(Stored data)
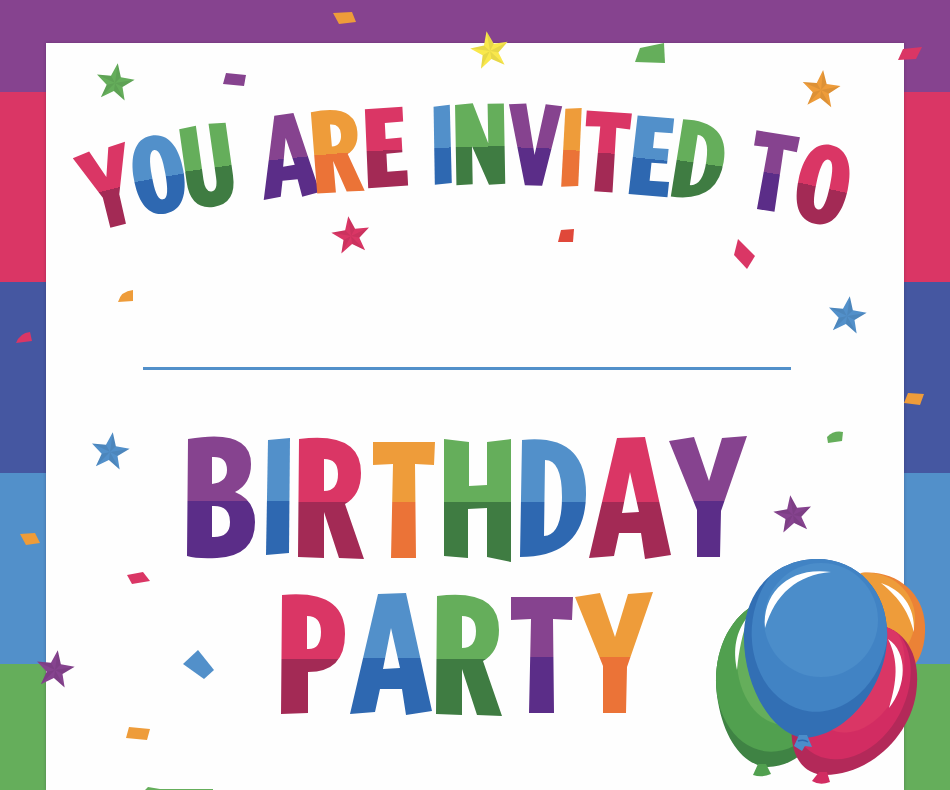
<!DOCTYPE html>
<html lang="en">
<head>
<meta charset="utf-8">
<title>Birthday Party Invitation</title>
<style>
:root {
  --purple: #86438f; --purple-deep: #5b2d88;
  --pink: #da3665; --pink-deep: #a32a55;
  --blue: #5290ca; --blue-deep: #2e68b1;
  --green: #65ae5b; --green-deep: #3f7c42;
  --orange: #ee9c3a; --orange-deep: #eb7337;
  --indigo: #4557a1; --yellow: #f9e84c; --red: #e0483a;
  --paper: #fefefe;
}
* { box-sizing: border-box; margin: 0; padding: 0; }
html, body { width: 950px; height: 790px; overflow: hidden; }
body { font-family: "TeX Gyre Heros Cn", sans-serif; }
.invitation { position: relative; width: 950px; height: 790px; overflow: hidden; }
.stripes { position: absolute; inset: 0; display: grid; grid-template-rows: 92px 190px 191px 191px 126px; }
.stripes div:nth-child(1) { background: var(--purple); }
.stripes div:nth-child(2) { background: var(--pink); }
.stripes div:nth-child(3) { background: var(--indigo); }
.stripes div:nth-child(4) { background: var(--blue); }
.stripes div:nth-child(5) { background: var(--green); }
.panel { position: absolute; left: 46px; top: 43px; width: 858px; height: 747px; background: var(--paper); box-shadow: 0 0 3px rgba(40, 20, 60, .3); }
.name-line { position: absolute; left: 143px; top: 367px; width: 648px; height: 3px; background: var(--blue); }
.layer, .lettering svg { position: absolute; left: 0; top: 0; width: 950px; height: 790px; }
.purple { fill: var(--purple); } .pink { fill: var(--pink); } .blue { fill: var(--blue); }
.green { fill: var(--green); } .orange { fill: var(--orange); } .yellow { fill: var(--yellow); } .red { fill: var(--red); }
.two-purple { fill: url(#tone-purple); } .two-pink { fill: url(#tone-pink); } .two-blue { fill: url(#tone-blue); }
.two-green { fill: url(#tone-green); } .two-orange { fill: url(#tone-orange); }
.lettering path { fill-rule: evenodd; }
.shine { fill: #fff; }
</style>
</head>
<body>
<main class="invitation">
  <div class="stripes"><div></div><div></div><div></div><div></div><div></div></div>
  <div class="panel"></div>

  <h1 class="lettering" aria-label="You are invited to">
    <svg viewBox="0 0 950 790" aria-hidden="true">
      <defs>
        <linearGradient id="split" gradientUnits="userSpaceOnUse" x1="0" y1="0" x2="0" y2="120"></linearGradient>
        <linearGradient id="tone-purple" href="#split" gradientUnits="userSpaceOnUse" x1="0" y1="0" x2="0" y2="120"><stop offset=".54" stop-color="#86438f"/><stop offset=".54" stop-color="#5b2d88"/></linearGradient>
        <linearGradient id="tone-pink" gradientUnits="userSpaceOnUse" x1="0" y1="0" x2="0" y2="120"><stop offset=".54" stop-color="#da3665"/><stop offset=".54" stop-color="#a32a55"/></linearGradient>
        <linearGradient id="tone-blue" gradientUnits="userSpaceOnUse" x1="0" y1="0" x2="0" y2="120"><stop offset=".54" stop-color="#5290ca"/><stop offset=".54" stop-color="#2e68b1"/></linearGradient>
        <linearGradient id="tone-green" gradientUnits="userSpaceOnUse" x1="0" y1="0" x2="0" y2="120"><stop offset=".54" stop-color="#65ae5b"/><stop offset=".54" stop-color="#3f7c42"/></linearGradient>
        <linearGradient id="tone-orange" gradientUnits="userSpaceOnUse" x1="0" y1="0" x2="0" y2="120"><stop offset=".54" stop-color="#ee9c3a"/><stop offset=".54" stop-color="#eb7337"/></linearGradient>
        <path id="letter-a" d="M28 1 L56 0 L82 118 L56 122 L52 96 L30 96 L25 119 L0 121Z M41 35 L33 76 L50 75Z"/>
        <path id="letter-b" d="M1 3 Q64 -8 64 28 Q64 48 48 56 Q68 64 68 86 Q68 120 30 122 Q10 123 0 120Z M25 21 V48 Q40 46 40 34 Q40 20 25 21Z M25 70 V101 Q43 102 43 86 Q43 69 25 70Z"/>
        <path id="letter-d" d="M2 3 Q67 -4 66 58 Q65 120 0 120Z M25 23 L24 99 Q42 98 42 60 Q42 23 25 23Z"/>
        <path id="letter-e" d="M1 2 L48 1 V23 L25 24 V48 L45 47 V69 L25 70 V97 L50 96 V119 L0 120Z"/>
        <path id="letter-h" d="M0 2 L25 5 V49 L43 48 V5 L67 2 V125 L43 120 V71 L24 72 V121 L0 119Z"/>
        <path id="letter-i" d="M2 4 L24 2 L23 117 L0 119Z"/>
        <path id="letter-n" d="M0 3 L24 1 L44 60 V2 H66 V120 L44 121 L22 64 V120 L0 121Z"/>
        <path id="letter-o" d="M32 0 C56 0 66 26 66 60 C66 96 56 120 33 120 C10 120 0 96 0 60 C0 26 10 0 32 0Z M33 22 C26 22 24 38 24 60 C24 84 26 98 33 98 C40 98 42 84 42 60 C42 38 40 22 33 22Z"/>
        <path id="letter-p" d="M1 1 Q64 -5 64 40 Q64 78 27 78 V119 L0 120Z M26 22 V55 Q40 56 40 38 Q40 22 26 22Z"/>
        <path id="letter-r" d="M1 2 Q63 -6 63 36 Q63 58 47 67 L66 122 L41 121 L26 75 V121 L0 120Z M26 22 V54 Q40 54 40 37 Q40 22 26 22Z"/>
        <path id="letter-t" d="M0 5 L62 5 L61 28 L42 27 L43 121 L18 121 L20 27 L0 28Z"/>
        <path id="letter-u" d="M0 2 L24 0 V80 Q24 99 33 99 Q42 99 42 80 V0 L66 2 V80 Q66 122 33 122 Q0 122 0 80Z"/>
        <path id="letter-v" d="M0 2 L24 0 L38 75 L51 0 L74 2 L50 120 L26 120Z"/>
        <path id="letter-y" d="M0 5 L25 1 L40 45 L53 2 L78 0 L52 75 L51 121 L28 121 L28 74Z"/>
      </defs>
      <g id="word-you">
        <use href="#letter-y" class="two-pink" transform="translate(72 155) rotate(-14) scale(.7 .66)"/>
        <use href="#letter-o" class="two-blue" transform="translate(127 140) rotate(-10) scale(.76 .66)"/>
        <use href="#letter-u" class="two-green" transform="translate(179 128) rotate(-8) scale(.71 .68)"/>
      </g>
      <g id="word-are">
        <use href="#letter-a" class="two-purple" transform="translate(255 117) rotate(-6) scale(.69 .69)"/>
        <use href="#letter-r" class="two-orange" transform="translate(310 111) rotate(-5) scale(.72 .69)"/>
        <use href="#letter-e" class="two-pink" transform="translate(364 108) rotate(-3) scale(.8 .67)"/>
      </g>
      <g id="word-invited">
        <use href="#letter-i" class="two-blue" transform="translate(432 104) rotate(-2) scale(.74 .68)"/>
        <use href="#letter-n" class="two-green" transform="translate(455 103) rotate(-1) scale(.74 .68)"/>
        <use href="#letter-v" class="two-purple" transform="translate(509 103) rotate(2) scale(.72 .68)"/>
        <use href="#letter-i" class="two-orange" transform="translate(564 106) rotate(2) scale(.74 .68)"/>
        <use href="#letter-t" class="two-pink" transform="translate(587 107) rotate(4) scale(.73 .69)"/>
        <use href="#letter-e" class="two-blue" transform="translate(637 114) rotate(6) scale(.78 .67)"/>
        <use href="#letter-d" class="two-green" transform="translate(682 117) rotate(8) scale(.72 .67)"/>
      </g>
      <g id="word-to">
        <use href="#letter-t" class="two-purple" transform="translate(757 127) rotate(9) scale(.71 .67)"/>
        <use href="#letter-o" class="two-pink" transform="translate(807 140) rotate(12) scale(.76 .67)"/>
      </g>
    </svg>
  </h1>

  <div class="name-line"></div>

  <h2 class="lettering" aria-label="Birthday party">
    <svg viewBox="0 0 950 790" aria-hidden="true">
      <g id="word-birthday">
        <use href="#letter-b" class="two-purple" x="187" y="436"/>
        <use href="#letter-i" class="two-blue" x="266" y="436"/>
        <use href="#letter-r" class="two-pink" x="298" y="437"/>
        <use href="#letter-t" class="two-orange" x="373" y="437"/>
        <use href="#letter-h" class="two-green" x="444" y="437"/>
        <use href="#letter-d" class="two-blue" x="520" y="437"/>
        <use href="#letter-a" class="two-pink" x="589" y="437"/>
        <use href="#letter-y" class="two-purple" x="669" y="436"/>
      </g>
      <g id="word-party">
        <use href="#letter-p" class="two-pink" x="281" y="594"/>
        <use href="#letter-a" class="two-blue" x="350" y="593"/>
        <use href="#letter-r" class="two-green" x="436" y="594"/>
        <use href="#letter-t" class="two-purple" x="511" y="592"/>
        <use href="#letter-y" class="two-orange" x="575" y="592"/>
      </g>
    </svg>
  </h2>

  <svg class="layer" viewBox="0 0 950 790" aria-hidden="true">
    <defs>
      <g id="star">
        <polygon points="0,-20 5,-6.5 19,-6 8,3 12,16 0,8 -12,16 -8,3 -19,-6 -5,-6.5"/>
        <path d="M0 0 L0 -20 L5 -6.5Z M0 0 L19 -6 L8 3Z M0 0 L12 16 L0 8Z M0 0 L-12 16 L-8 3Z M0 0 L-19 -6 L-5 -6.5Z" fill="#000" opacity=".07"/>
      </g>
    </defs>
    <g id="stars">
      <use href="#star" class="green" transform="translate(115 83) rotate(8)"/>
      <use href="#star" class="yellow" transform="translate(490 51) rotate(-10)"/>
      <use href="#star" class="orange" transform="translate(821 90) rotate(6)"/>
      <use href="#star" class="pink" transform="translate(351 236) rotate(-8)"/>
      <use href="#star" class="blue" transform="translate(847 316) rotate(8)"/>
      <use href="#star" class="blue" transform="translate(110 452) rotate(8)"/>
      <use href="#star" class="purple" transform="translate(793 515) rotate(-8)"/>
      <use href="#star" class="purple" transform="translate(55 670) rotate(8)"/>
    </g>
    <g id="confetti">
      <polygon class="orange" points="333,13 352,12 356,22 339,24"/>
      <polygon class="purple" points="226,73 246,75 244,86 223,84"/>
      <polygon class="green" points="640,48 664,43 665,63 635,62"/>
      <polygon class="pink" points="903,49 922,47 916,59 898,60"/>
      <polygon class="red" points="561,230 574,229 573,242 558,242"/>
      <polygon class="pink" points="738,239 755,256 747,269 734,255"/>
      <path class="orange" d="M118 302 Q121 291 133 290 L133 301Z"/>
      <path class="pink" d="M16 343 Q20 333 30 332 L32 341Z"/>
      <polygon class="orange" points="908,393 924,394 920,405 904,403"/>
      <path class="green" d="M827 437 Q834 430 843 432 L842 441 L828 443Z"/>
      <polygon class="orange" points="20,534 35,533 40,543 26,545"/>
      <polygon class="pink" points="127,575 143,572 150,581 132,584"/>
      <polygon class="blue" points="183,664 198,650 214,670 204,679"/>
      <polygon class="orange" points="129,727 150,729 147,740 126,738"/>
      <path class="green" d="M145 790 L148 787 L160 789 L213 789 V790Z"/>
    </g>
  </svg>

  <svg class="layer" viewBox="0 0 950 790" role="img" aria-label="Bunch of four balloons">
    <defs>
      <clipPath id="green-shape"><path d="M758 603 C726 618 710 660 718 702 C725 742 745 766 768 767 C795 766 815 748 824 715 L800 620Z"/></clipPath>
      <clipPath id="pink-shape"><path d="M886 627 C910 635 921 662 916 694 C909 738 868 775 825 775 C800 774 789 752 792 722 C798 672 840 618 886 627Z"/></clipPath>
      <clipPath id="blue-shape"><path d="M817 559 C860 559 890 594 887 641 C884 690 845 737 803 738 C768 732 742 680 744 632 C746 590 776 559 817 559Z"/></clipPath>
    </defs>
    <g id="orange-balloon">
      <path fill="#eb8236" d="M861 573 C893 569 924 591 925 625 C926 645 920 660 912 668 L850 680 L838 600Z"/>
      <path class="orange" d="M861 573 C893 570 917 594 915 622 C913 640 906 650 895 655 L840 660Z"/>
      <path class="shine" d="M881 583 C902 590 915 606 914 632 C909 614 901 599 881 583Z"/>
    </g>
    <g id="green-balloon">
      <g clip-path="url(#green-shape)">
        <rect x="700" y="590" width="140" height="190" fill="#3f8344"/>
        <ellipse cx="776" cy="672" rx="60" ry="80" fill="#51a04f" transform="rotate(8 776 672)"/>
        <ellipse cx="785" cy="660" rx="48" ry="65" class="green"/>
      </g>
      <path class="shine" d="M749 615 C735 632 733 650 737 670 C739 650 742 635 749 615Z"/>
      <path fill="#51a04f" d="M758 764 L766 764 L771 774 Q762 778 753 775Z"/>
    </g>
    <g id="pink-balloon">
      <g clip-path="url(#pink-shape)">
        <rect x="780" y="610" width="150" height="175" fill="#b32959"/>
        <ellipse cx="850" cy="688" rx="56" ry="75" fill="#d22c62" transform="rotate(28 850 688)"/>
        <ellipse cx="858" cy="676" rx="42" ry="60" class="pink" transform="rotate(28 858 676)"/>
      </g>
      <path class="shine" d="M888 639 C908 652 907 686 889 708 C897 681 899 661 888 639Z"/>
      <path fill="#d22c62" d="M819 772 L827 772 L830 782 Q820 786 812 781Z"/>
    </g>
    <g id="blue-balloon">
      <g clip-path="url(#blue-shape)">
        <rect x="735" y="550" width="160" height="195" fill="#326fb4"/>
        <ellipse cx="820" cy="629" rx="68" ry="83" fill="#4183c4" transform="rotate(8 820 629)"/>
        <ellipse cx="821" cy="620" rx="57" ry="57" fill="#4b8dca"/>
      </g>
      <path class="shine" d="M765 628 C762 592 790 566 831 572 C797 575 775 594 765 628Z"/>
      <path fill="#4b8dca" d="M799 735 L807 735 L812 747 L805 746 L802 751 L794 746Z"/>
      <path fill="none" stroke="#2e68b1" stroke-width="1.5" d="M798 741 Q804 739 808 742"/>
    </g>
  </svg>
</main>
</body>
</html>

Work order:
Where pictures appear, drop them, and reproduce exactly only the lines running from the beginning of the data to the line that contains "--blue: #5290ca; --blue-deep: #2e68b1;", inclusive.

Answer to the exercise:
<!DOCTYPE html>
<html lang="en">
<head>
<meta charset="utf-8">
<title>Birthday Party Invitation</title>
<style>
:root {
  --purple: #86438f; --purple-deep: #5b2d88;
  --pink: #da3665; --pink-deep: #a32a55;
  --blue: #5290ca; --blue-deep: #2e68b1;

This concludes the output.